(Saved entries)
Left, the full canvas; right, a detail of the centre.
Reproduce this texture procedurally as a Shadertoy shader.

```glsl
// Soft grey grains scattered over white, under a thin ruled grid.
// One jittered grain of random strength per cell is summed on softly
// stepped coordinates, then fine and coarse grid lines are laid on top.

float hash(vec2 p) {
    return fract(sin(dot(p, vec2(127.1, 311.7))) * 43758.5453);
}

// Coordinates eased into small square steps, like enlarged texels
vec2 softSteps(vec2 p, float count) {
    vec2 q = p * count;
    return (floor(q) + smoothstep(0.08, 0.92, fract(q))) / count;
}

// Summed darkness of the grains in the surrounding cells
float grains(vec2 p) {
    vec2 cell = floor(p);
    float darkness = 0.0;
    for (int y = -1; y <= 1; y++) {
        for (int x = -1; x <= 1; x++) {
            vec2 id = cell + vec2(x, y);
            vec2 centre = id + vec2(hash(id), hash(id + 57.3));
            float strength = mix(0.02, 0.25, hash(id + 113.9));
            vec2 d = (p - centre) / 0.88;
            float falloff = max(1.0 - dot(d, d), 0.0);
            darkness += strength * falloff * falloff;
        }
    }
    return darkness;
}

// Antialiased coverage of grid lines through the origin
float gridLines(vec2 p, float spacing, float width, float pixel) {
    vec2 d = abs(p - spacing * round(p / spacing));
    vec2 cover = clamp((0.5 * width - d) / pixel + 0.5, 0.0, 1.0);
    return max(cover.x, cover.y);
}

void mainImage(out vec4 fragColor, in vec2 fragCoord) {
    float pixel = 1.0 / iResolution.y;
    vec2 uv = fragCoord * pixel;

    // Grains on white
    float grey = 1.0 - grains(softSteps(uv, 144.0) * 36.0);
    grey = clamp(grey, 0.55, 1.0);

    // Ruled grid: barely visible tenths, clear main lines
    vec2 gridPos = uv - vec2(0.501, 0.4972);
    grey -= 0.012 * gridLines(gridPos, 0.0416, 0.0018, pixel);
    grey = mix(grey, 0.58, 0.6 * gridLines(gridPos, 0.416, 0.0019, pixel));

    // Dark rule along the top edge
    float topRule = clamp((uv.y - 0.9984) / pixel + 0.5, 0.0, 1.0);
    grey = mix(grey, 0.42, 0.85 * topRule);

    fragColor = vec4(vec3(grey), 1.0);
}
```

◆ **ASSIGNED TASK**
From the entries above, extract every line where the word "clamp" appears.

◆ **EXERCISE RESPONSE**
    vec2 cover = clamp((0.5 * width - d) / pixel + 0.5, 0.0, 1.0);
    grey = clamp(grey, 0.55, 1.0);
    float topRule = clamp((uv.y - 0.9984) / pixel + 0.5, 0.0, 1.0);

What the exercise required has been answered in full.